A little over a week ago, my wife and I drove our daughter from Indiana to Texas to begin her freshman year of college. On the return trip, we drove through Oklahoma. As is common this time of year, we encountered road construction marked with a sign similar to the one above, and I felt frustrated as I thought about the coming delay.
We then saw another sign with additional information. The sign with additional information gave us an estimate of both the actual speed and the estimated time in minutes that we could expect to drive through the construction zone, and I felt relieved.
The actual speed was much slower than the posted speed. The estimated time we would drive in the construction zone was longer than I wanted to experience. The delay was the same, and, still, I felt relieved.
At that moment I gained a powerful insight into heading off conflicts before they start.
As I wrote previously about why your natural response to conflict is probably wrong and how conflicts escalate, we often feel angry or frustrated as conflicts get started — just as I felt frustrated when I first saw the construction signs.
In my driving situation, the frustration dissipated when I got further information. The speed I could drive and the time I would likely spend in the construction zone did not change. The delay I would face did not change. Nothing about my experience would change.

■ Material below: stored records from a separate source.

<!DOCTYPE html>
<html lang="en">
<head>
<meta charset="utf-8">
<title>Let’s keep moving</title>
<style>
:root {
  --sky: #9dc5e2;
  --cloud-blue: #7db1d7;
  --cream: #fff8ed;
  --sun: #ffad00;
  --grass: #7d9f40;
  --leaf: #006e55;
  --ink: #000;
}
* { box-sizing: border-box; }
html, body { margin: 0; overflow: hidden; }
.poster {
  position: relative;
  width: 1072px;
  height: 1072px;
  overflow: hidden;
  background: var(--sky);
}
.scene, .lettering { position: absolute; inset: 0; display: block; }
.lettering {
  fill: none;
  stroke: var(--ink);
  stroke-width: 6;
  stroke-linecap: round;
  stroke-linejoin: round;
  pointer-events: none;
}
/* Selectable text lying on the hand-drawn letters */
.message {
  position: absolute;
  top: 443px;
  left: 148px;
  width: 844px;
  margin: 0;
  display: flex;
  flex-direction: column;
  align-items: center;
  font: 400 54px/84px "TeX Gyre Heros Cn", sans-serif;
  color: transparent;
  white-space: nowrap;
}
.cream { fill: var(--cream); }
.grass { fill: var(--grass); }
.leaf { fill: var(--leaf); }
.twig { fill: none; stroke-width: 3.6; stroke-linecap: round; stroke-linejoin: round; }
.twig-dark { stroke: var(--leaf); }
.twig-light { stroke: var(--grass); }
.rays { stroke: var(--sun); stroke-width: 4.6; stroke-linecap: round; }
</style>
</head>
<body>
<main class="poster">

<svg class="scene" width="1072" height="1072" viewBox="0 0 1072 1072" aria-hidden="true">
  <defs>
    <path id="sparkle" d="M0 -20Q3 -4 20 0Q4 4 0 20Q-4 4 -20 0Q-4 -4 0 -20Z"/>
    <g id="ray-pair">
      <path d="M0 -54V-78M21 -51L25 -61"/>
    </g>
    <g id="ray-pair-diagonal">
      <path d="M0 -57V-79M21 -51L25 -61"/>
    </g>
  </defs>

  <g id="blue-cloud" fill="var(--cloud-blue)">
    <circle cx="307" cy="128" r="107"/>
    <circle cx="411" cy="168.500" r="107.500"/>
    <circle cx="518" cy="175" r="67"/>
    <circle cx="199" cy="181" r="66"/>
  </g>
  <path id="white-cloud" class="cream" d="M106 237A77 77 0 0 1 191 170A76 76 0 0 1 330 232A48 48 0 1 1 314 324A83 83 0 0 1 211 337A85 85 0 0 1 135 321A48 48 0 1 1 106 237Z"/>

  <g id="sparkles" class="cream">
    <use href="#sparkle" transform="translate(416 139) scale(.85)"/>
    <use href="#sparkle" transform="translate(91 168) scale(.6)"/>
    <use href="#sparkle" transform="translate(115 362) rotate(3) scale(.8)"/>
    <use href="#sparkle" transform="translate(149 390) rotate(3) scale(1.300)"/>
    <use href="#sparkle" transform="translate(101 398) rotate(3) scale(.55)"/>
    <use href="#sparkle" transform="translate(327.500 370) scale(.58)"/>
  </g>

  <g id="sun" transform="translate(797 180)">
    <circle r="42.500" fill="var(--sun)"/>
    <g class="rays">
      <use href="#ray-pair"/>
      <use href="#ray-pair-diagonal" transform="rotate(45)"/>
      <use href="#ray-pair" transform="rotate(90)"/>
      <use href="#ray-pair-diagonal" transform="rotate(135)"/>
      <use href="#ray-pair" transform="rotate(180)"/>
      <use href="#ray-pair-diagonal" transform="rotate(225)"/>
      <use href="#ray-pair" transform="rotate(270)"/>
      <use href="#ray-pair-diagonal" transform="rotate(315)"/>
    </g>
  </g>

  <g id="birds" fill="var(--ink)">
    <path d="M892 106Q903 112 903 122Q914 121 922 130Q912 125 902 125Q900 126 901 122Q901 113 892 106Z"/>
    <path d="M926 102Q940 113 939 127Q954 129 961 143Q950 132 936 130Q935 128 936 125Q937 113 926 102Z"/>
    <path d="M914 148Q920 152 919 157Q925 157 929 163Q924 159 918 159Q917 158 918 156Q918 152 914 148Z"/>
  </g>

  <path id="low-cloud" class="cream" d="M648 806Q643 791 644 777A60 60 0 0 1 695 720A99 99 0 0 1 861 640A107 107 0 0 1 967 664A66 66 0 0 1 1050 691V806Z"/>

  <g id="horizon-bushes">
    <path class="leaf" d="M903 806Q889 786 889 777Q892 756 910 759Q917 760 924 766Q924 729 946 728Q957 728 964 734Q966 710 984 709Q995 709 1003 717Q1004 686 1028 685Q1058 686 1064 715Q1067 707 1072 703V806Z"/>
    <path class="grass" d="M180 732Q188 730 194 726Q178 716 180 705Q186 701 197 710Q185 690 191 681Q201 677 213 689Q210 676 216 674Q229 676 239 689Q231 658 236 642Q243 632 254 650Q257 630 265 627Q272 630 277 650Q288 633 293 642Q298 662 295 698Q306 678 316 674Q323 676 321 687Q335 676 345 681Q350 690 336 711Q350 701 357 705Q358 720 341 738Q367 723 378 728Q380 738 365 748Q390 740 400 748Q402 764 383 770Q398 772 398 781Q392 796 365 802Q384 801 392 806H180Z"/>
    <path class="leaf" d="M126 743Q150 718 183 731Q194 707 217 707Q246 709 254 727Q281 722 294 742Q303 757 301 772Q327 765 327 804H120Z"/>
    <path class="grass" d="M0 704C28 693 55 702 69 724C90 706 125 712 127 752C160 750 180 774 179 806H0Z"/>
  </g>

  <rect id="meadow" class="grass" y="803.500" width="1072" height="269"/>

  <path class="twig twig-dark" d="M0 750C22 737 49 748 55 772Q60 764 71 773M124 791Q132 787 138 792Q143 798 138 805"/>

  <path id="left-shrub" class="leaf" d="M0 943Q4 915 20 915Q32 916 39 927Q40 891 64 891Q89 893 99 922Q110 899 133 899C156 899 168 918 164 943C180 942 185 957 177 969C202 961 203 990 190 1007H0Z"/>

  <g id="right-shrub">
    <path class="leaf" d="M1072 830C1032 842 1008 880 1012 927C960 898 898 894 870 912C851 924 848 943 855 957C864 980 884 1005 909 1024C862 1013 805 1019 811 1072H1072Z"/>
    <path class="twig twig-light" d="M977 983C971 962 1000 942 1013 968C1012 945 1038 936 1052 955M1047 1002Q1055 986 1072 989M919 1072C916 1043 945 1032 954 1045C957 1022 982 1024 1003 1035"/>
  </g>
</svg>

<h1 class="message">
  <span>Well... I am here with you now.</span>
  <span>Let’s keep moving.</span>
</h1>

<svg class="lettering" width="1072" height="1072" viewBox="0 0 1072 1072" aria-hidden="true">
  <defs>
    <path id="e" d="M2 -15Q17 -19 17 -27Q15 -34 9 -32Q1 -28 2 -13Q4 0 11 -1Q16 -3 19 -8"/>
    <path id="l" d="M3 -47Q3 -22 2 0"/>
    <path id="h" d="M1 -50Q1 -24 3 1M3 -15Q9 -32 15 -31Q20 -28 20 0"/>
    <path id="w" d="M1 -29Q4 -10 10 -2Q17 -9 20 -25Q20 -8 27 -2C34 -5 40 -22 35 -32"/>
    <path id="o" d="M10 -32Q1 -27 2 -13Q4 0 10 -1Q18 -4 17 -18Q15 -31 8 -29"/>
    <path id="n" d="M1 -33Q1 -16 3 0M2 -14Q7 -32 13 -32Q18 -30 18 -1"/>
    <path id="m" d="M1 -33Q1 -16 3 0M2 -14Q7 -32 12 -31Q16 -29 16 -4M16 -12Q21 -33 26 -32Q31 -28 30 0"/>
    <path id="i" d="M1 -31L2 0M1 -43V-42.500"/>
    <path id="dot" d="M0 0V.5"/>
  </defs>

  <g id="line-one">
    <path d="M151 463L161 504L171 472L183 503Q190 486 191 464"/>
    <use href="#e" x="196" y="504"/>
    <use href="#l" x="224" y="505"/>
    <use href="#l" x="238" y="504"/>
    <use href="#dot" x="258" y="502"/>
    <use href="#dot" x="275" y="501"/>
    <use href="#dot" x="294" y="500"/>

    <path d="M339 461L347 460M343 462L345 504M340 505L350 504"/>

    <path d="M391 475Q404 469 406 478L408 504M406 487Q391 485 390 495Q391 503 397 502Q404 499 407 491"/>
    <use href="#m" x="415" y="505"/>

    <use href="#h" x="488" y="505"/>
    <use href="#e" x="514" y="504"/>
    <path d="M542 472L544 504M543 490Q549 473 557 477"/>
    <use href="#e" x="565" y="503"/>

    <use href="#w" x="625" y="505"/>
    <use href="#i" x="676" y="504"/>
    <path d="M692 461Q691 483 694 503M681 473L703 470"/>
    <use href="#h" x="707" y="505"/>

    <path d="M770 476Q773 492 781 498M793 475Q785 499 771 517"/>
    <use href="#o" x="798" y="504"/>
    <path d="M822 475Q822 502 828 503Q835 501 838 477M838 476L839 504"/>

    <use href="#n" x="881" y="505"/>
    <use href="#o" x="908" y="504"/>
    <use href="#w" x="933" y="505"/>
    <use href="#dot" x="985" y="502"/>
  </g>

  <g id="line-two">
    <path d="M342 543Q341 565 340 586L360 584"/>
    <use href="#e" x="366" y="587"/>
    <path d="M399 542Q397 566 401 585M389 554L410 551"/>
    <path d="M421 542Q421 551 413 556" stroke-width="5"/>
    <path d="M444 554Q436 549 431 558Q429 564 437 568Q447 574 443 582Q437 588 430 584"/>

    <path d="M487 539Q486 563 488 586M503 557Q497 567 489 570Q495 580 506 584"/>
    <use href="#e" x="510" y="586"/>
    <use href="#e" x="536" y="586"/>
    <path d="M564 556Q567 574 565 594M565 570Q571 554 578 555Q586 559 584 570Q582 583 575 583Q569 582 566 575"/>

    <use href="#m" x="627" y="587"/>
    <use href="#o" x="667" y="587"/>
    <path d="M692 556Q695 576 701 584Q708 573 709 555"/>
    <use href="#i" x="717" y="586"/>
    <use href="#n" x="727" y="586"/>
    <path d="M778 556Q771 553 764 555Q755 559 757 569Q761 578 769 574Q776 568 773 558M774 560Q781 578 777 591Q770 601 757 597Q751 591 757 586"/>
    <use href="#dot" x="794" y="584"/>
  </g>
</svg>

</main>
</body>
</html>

The change in my frustration level came from knowledge about what to expect. And that is the insight I had about heading off conflict.

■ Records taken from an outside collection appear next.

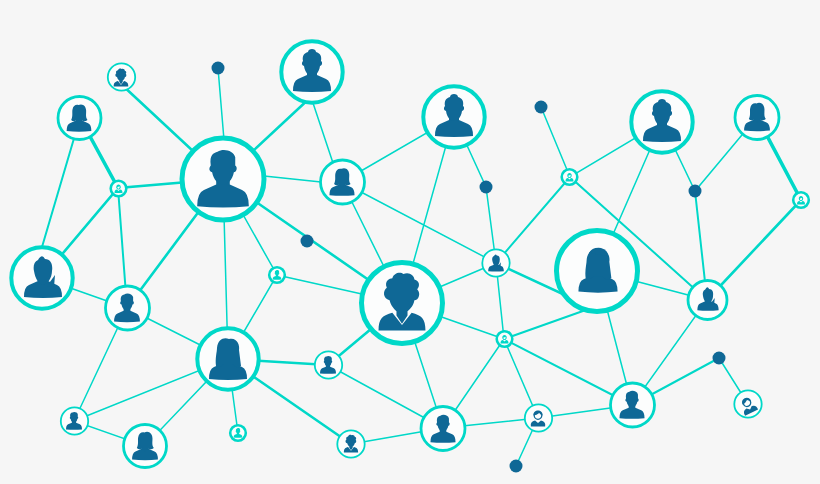
<!DOCTYPE html>
<html lang="en">
<head>
<meta charset="utf-8">
<title>People network</title>
<style>
:root { --ground: #f6f6f6; --node: #fcfdfd; --teal: #00d8c8; --blue: #0f6896; }
html, body { margin: 0; background: var(--ground); overflow: hidden; }
.network { display: block; width: 820px; height: 484px; }
.links { fill: none; stroke: var(--teal); }
.thin { stroke-width: 1.5; }
.medium { stroke-width: 2; }
.strong { stroke-width: 2.6; }
.bold { stroke-width: 3.6; }
.rings { fill: var(--node); stroke: var(--teal); }
.large { stroke-width: 5; }
.mid { stroke-width: 4; }
.small { stroke-width: 2.8; }
.tiny { stroke-width: 1.8; }
.mini { stroke-width: 2.6; }
.people, .dots { fill: var(--blue); color: var(--blue); }
.contacts { fill: var(--teal); color: var(--teal); }
.paper { fill: var(--node); }
.line { fill: none; stroke: currentColor; stroke-width: 3; }
</style>
</head>
<body>
<svg class="network" viewBox="0 0 820 484" role="img" aria-label="Network of connected people">
<defs>
  <path id="shoulders" d="M-19 20Q-19 10-14 8L-5 4V-4H5V4L14 8Q19 10 19 20Q0 22-19 20Z"/>
  <g id="man">
    <use href="#shoulders"/>
    <path d="M-8-5C-11-6-10-9-9-10C-10-18-7-19-4-20C0-23 8-21 9-16L9-10C11-9 10-5 8-5C7 1 3 4 0 4S-7 1-8-5Z"/>
  </g>
  <g id="bun">
    <use href="#shoulders"/>
    <path d="M-8-5C-11-6-10-9-9-10C-10-15-8-18-4-19C-4-23 4-23 4-19C8-18 10-15 9-10C11-9 10-5 8-5C7 2 3 5 0 5S-7 2-8-5Z"/>
  </g>
  <g id="bob">
    <use href="#shoulders"/>
    <path d="M-12 3C-9-3-11-9-10-13C-9-19-5-21-1-20C6-23 11-18 11-11C11-5 10-1 13 3Q9 6 5 4L0 8L-5 4Q-9 6-12 3Z"/>
  </g>
  <g id="long-hair">
    <use href="#shoulders"/>
    <path d="M-12 7C-13-1-11-7-11-11C-10-20-4-22 1-20C9-22 12-14 11-9L13 7Q8 10 4 5H-4Q-8 9-12 7Z"/>
  </g>
  <g id="curly">
    <path d="M-17 20C-17 11-14 9-7 7L0 16L7 7C14 9 17 11 17 20Z"/>
    <path d="M-9-2C-14-3-14-9-11-11C-13-16-9-18-7-18C-6-22-1-23 1-21C5-23 9-20 9-17C13-16 13-12 11-10C14-7 12-2 9-2C8 3 5 5 4 6V9L0 15L-4 9V6C-6 4-8 2-9-2Z"/>
  </g>
  <g id="beard">
    <use href="#shoulders"/>
    <path d="M-9-6C-10-11-9-15-5-17Q-1-24 2-18C8-18 10-12 9-6C9 1 4 8 0 8S-8 1-9-6Z"/>
    <path d="M4 9L12-2L11 10Z"/>
  </g>
  <g id="glasses">
    <path d="M-17 20Q-19 8-7 6L0 12L7 6Q19 8 17 20Z"/>
    <circle class="paper" cy="-6" r="9"/>
    <circle class="line" cy="-6" r="9"/>
    <path d="M-11-6C-12-22 12-22 11-6C7-7 5-10 3-12Q-3-7-11-6Z"/>
  </g>
  <g id="contact">
    <path d="M-18 20Q-19 6-7 5L0 11L7 5Q19 6 18 20Z"/>
    <path d="M-10-6C-11-22 11-22 10-6C9 2 5 5 0 5S-9 2-10-6Z"/>
    <path class="paper" d="M-5-7Q0-8 5-10Q7 0 0 1Q-6 0-5-7Z"/>
  </g>
</defs>

<rect width="820" height="484" fill="var(--ground)"/>

<g class="links">
  <path class="thin" d="M218 68L224 140M312 100L333 163M264 176L321 182M342 182L454 117L486 187L496 263M454 117L402 303M342 182L402 303M342 182L496 263M223 179L277 275L228 359M223 179L228 359M277 275L402 303M402 303L496 263M402 303L504 339M402 303L443 428M496 263L504 339L538 418L516 466M443 428L504 339M443 428L538 418L632 405M443 428L351 444M443 428L328 365M541 107L570 177L662 122L695 191L757 117M662 122L597 271L632 405L707 300L597 271M42 278L127 308L228 359L74 421L145 446L228 359L238 433M127 308L74 421M719 358L748 404"/>
  <path class="medium" d="M80 118L42 247M118 188L127 308M496 263L570 177L707 300M597 306L504 339L632 405L719 358M695 191L707 300"/>
  <path class="strong" d="M121 84L223 179L312 96M223 179L118 188L42 278M223 179L127 308M223 179L402 303L328 365L228 359L351 444M496 263L580 302M707 300L801 200"/>
  <path class="bold" d="M80 118L118 188M757 117L801 200"/>
</g>

<g class="dots">
  <circle cx="218" cy="68" r="6.5"/>
  <circle cx="307" cy="241" r="6.5"/>
  <circle cx="486" cy="187" r="6.5"/>
  <circle cx="541" cy="107" r="6.5"/>
  <circle cx="695" cy="191" r="6.5"/>
  <circle cx="719" cy="358" r="6.5"/>
  <circle cx="516" cy="466" r="6.5"/>
</g>

<g class="rings">
  <g class="large">
    <circle cx="223" cy="179" r="41"/>
    <circle cx="402" cy="303" r="40.5"/>
    <circle cx="597" cy="271" r="40.5"/>
  </g>
  <g class="mid">
    <circle cx="312" cy="72" r="30.7"/>
    <circle cx="454" cy="117" r="30.7"/>
    <circle cx="662" cy="122" r="30.7"/>
    <circle cx="42" cy="278" r="30.7"/>
    <circle cx="228" cy="359" r="30.7"/>
  </g>
  <g class="small">
    <circle cx="79.500" cy="118" r="21.500"/>
    <circle cx="342.500" cy="182" r="22"/>
    <circle cx="127.500" cy="308" r="22"/>
    <circle cx="145" cy="446" r="21.500"/>
    <circle cx="443" cy="428.500" r="22"/>
    <circle cx="632.500" cy="405" r="22"/>
    <circle cx="757" cy="117.500" r="22"/>
    <circle cx="707.500" cy="300" r="19.500"/>
  </g>
  <g class="tiny">
    <circle cx="121.500" cy="77" r="13.700"/>
    <circle cx="74.500" cy="421" r="13.700"/>
    <circle cx="328.500" cy="365" r="13.700"/>
    <circle cx="351" cy="444" r="13.700"/>
    <circle cx="496" cy="263" r="13.700"/>
    <circle cx="538.500" cy="418" r="13.700"/>
    <circle cx="748" cy="404" r="13.700"/>
  </g>
  <g class="mini">
    <circle cx="118.500" cy="188.500" r="7.800"/>
    <circle cx="277" cy="275" r="7.800"/>
    <circle cx="238" cy="433" r="7.800"/>
    <circle cx="504.500" cy="339" r="7.800"/>
    <circle cx="569.500" cy="177" r="7.800"/>
    <circle cx="801" cy="200" r="7.800"/>
  </g>
</g>

<g class="people">
  <use href="#man" transform="translate(223 179) scale(1.36)"/>
  <use href="#curly" transform="translate(402 303) scale(1.38)"/>
  <g transform="translate(598 271)">
    <use href="#long-hair" transform="scale(1.03)"/>
    <path d="M-9-18Q-6-24 3-23Q10-21 10-15Z"/>
  </g>
  <use href="#bun" transform="translate(312 71)"/>
  <use href="#bun" transform="translate(454 116)"/>
  <use href="#bun" transform="translate(662 121)"/>
  <use href="#beard" transform="translate(43 277)"/>
  <use href="#long-hair" transform="translate(228 359)"/>
  <use href="#bob" transform="translate(79 118) scale(.65)"/>
  <use href="#bob" transform="translate(342 182) scale(.66)"/>
  <use href="#man" transform="translate(127 308) scale(.68)"/>
  <use href="#bob" transform="translate(145 446) scale(.68)"/>
  <use href="#man" transform="translate(443 429) scale(.66)"/>
  <use href="#man" transform="translate(632 405) scale(.66)"/>
  <use href="#bob" transform="translate(757 117) scale(.68)"/>
  <use href="#beard" transform="translate(708 299) scale(.56)"/>
  <use href="#curly" transform="translate(121 78) scale(.43)"/>
  <use href="#man" transform="translate(74 421) scale(.42)"/>
  <use href="#man" transform="translate(328 365) scale(.42)"/>
  <use href="#curly" transform="translate(351 444) scale(.42)"/>
  <use href="#beard" transform="translate(496 263) scale(.41)"/>
  <use href="#glasses" transform="translate(538 418) scale(.42)"/>
  <use href="#glasses" transform="translate(748 405) rotate(-25) scale(.42)"/>
</g>

<g class="contacts">
  <use href="#contact" transform="translate(118.500 188.500) scale(.22)"/>
  <use href="#man" transform="translate(277 275) scale(.23)"/>
  <use href="#man" transform="translate(238 433) scale(.23)"/>
  <use href="#contact" transform="translate(504.500 339) scale(.22)"/>
  <use href="#contact" transform="translate(569.500 177) scale(.22)"/>
  <use href="#contact" transform="translate(801 200) scale(.22)"/>
</g>
</svg>
</body>
</html>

When you communicate clearly about what people can expect in the future — even when they do not like what they will experience — you will probably reduce the frustration and anger levels they feel as a result of the experience. By reducing their frustration and anger levels, you can reduce the emotional energy that they bring to their interactions with you about the issue in question. When you reduce the emotional energy, you reduce the risk that the communication will escalate to a destructive conflict.